“Today is holy to the Lord your God.
Do not be sad, and do not weep”
Like the people gathered by Ezra in the first reading, there are many reasons we might weep when we hear the words of the law. Though we profess to be a nation of immigrants, our laws become increasingly more harsh, punitive, and exclusive toward immigrants. Our nation turns to its own security over the common humanity of the stranger among us. We excuse this behavior by calling attention to the need to care for our own, to protect ourselves from the unknown threat, and use the existence of these very laws as the reasons we ought to do nothing. We keep the stranger strange so that we may not know anything that could be called strange among us.
This is troubling to us because it is, in fact, the law that is strange. In the Gospel, in reading the Scriptures, Jesus proclaims that the law has been fulfilled. Yet it is a different law—one directed at liberating captives, bringing glad tidings to the oppressed, and setting captives free. It is a law that says the stranger is welcome—and that someday, we will no longer have a concept of stranger because we will all be one human family. It is our aspiration—the community we are called to build.
Ezra read from the authentic law—the law of God—the law that said that if we are together, we will not be sad but will rejoice. In our rejoicing, we will allot portions to those who had nothing prepared. We will give to the one called stranger so that we will no longer have any strangers.
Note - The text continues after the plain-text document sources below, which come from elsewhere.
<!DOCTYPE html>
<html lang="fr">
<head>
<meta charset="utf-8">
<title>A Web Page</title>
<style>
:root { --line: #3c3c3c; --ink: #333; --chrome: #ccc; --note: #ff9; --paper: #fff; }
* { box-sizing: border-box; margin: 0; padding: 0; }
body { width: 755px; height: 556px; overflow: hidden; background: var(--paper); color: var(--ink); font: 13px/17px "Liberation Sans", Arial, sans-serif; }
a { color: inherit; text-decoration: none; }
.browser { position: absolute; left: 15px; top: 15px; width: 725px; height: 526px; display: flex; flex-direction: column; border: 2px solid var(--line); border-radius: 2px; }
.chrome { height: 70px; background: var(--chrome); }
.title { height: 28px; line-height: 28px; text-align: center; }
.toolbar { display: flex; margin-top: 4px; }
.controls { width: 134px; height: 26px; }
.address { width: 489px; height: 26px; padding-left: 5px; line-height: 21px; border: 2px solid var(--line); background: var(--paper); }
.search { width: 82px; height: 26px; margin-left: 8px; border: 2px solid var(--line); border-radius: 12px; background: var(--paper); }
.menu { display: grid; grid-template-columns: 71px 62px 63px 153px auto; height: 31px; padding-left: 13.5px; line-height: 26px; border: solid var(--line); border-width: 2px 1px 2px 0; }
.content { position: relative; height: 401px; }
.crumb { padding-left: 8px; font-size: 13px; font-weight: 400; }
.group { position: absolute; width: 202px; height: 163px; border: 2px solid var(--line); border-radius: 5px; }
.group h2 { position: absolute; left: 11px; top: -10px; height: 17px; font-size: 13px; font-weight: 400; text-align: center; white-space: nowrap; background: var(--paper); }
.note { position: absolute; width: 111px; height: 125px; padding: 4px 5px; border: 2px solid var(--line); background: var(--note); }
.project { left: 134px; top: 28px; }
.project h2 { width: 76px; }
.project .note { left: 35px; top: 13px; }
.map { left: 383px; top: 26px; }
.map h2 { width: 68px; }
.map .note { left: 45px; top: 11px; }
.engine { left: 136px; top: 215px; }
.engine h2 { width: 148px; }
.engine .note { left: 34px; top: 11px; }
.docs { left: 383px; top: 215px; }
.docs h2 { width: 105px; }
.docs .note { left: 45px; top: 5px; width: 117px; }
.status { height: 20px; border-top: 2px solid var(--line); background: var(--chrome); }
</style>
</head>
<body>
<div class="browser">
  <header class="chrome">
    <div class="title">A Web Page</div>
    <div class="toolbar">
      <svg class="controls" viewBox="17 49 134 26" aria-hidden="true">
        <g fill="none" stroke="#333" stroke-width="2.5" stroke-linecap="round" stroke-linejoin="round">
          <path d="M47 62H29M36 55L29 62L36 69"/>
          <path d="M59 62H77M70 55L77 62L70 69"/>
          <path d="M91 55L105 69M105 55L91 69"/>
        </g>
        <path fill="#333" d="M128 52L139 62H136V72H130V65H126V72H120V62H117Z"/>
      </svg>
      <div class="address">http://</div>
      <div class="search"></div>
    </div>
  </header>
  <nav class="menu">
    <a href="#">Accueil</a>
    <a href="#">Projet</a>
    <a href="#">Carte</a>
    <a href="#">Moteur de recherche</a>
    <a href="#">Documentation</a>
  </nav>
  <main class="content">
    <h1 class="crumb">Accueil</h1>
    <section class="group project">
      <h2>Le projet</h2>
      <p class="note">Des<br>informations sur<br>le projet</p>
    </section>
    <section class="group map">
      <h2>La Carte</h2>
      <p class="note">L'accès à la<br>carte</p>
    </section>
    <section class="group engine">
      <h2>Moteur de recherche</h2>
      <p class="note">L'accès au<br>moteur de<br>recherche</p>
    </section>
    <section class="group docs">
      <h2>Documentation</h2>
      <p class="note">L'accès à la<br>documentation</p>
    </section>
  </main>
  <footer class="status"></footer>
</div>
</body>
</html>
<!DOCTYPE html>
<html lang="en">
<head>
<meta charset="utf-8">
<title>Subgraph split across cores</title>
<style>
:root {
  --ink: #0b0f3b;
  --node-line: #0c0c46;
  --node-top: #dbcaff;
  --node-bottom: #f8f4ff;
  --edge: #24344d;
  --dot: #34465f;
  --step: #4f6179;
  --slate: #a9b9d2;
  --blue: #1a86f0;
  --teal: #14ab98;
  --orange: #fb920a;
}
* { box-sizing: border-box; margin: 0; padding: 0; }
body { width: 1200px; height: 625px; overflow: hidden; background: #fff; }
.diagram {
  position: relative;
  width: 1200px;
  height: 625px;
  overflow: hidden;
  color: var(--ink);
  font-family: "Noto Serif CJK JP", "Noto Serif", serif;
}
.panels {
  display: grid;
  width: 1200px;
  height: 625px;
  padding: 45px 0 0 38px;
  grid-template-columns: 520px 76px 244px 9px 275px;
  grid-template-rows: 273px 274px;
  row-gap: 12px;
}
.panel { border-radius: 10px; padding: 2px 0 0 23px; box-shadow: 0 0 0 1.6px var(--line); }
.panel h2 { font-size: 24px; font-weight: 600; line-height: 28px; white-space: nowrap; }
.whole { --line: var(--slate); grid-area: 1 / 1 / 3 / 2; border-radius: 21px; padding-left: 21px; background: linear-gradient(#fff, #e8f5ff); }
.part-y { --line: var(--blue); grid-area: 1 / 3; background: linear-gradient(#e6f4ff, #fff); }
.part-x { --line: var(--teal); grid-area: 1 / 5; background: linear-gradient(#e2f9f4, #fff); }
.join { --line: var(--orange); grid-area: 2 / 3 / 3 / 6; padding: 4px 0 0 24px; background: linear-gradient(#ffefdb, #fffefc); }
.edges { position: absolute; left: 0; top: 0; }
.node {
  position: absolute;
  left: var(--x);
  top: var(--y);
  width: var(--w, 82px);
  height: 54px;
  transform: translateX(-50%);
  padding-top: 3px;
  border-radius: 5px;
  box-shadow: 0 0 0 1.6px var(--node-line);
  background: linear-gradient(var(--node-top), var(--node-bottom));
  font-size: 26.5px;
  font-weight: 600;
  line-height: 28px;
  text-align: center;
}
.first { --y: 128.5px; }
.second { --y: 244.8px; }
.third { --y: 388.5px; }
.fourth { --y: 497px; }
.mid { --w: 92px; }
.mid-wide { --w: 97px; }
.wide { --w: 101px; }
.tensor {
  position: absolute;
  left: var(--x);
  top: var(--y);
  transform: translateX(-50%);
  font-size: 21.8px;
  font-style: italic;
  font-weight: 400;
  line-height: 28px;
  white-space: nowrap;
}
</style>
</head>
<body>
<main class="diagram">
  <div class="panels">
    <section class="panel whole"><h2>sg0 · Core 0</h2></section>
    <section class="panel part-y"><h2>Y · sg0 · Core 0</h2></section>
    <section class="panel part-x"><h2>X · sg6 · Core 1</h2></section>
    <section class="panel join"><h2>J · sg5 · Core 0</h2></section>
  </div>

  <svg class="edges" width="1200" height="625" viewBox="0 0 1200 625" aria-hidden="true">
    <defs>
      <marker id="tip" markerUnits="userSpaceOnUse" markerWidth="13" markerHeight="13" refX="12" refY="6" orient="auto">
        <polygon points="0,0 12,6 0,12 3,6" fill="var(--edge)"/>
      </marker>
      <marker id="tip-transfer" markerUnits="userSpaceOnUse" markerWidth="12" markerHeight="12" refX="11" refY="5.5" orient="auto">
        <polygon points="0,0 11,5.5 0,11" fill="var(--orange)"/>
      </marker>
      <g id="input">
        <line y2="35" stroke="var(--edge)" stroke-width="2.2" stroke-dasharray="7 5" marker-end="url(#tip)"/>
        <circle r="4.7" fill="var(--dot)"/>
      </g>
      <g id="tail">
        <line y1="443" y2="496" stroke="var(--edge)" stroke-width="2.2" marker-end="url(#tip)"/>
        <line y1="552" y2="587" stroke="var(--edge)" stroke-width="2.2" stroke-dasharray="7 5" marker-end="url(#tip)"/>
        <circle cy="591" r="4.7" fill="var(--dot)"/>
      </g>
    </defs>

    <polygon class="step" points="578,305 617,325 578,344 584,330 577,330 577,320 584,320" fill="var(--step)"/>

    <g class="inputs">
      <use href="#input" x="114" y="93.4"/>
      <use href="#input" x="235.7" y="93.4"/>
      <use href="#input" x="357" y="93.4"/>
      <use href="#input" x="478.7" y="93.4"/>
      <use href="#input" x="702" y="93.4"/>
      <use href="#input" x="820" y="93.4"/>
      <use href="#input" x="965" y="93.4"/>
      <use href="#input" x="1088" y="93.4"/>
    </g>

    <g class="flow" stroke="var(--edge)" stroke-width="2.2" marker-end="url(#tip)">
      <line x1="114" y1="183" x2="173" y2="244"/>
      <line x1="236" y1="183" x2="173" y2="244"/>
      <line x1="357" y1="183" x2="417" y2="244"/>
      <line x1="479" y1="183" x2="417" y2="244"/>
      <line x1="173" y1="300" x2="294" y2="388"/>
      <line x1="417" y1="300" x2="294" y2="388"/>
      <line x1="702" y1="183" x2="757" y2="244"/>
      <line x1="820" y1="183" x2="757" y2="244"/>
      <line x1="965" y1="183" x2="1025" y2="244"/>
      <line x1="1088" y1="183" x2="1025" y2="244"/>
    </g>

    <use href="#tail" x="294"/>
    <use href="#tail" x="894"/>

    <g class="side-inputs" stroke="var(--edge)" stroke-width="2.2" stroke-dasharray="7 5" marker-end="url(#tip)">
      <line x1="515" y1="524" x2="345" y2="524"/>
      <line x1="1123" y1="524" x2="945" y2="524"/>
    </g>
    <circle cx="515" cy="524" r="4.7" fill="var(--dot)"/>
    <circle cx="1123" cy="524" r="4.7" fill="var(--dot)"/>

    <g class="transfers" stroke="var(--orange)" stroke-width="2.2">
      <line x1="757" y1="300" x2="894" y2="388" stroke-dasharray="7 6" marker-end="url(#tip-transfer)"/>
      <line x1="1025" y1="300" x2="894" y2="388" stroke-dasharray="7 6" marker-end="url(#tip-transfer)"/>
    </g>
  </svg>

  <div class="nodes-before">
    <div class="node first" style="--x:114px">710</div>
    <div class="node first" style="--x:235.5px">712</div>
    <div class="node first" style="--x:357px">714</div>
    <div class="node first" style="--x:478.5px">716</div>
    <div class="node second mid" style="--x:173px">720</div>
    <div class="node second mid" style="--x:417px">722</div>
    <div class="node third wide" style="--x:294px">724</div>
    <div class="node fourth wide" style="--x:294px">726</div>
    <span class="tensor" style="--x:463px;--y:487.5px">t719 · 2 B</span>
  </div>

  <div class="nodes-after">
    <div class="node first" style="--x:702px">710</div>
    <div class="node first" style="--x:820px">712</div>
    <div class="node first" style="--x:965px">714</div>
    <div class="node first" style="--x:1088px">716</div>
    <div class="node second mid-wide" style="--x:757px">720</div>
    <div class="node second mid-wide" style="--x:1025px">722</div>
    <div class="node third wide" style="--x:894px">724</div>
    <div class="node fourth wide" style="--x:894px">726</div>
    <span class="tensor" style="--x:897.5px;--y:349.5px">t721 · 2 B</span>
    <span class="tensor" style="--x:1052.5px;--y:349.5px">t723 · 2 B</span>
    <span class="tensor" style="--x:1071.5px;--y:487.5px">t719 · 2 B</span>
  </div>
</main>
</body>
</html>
In the hearing of this law we will see that the law of God, these are spirit and life. And we will rejoice and build a more inclusive community.
We are invited to turn our hearts to those in our lives—the living Ezra or Jesus among us—so that we will be ready to rejoice, to sort out the broken law of humans from the living law of God, so that all might thrive and be fulfilled. And, on that day, not only will we rejoice, but we will be one. We won’t need to keep the stranger strange because in fact no one will be ever considered strange again.
Lucas Sharma, S.J., is a Jesuit-in-formation of the Jesuits West Province and a student at the Jesuit School of Theology of Santa Clara University. Previously, he taught sociology at Seattle University. He is especially interested in the intersection between diversity, equity, inclusion, and Jesuit Catholic identity and mission. When not studying, Lucas loves to cook and watch the soap opera General Hospital.